Dr. Simms-Cendan came to Ethiopia with some of UCF’s high-tech educational systems, including interactive clickers that College of Medicine students use to answer questions in class. The clickers allow the professor to gauge the class’ understanding of the material, but can keep individual students anonymous. Dr. Simms-Cendan used the clickers to ask Ethiopian students about their reproductive system knowledge and where they had received sex education. The technology helped facilitate communication in a society where many such subjects are taboo, she said. The students created a thank you card for their American teacher. “You are bonded to our hearts and have made a big difference in my life,” one student wrote.  “Thank you, Dr. Judy. You are amazing,” wrote another.

Dr. Simms-Cendan also did a lab where students dissected a placenta and gave grand rounds on topics that included relevant female reproductive conditions in that country, including obstetric fistula,  genital mutilation and death by hemorrhaging during childbirth. “I wanted to focus on topics that would help students and faculty better care for women,” she said.

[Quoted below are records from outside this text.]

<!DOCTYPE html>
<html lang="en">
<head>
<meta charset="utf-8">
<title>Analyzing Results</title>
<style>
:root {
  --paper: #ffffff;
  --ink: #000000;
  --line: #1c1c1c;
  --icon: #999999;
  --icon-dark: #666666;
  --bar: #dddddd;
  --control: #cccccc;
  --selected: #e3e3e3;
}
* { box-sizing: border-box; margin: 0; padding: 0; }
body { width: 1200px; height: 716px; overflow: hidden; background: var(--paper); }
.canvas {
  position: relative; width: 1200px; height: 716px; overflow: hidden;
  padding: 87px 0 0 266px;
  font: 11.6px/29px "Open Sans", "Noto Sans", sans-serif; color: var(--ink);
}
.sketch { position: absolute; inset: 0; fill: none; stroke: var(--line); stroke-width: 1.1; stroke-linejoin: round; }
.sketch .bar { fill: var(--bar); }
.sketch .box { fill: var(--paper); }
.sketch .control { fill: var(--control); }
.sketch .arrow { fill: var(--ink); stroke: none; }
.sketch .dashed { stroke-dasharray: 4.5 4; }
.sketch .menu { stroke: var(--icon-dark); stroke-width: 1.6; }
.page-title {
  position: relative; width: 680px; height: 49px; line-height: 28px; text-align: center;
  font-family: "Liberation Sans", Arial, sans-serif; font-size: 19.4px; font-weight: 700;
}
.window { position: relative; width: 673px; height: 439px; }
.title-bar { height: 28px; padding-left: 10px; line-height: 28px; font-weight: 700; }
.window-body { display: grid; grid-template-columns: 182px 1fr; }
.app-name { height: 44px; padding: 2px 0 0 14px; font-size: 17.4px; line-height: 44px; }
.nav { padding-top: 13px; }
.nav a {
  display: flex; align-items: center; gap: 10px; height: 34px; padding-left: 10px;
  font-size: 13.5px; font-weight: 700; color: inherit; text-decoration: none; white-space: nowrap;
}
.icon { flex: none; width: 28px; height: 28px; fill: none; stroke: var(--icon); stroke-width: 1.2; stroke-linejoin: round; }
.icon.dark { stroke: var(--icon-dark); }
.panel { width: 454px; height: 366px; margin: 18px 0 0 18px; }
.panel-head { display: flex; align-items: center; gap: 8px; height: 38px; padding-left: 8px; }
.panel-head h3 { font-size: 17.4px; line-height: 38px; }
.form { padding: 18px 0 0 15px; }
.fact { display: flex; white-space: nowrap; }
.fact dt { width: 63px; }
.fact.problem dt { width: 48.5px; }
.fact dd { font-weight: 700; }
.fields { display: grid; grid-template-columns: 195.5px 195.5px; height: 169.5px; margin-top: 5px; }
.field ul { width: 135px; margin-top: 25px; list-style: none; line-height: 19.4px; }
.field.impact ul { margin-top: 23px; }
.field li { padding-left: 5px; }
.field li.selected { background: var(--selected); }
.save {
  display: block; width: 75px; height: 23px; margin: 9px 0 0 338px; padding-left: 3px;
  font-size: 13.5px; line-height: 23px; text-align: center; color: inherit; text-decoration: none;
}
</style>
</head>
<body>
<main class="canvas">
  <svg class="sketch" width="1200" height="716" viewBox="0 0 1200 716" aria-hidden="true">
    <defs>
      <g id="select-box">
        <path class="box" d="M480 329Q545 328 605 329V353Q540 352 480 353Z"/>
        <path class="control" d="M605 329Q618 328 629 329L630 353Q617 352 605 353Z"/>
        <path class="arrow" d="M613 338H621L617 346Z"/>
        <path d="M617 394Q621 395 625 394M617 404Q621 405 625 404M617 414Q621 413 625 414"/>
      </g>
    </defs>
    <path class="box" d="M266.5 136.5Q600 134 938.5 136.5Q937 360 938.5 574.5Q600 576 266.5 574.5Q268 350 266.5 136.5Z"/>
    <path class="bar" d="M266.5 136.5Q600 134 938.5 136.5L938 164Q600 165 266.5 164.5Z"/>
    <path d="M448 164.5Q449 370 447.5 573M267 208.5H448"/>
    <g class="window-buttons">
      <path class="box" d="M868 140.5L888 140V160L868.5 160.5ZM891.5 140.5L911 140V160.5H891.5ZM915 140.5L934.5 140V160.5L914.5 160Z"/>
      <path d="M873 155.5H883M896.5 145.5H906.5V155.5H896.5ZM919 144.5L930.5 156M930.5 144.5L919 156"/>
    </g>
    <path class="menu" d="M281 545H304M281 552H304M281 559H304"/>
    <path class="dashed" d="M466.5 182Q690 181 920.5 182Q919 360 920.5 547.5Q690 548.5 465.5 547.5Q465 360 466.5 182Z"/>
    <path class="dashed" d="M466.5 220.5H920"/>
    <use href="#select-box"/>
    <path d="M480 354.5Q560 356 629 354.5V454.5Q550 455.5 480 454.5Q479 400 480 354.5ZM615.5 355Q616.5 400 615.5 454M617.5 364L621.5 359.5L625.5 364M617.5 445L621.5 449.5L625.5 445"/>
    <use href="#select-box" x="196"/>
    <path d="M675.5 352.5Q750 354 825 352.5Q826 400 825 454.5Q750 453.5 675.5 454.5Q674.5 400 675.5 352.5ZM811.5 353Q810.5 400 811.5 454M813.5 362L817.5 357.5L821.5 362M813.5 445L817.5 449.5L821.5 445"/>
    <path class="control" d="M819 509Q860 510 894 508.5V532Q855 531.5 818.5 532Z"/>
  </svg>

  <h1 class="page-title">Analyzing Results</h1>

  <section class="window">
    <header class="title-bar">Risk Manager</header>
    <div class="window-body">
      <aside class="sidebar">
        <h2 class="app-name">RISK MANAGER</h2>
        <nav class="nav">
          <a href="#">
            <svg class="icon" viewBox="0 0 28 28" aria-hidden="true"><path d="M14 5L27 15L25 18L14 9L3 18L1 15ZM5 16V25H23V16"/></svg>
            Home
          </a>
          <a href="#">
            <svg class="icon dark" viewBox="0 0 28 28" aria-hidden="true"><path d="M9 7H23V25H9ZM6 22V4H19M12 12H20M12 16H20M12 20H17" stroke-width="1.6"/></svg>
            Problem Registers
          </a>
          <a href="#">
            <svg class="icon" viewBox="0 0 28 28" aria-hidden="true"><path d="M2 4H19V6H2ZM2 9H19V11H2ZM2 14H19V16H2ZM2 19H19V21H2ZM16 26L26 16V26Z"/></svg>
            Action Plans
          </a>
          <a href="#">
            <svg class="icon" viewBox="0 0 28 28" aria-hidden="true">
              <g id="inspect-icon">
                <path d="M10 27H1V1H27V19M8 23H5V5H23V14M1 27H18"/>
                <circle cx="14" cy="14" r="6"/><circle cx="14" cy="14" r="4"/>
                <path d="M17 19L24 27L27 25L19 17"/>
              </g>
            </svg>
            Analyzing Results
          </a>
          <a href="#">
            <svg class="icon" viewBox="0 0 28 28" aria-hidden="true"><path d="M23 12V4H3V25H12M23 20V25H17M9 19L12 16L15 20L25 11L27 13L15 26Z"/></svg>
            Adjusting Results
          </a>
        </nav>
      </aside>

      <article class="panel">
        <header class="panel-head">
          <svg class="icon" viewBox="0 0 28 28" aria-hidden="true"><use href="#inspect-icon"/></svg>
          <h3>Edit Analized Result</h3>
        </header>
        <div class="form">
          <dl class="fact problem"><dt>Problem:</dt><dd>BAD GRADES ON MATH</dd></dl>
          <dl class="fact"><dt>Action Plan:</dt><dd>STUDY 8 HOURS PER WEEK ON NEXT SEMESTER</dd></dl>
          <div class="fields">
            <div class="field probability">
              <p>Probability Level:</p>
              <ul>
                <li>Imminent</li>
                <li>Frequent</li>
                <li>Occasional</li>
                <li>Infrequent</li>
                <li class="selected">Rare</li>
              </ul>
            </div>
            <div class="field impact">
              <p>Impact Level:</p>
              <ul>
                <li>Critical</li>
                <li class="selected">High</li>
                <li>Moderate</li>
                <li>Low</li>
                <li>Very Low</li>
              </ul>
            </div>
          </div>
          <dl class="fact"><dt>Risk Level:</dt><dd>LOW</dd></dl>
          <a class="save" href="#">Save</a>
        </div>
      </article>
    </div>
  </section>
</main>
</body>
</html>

The teaching hospital has about six American surgeon volunteers. The Korean Presbyterian Church and other organizations are working to improve healthcare and economic development after Ethiopia’s communist control from 1974-1991. But intense poverty is still the norm. Ninety percent of Ethiopia’s population works as subsistence farmers. Residents plow their fields with oxen; an ambulance is small litter people carry on their backs to transport an ill or injured patient. The medical school and hospital have a garden, where they grow all of their own fruits and vegetables for daily consumption. A woman bakes flat bread for the patients in a storage container turned kitchen.

Dr. Simms-Cendan hopes to have more UCF College of Medicine faculty travel to Ethiopia to provide education to the new medical school. And she is working to expand third- and fourth-year clerkships for students. She hopes working in Ethiopia will give students a new and unique perspective on global health and the devastating impact of poverty on health.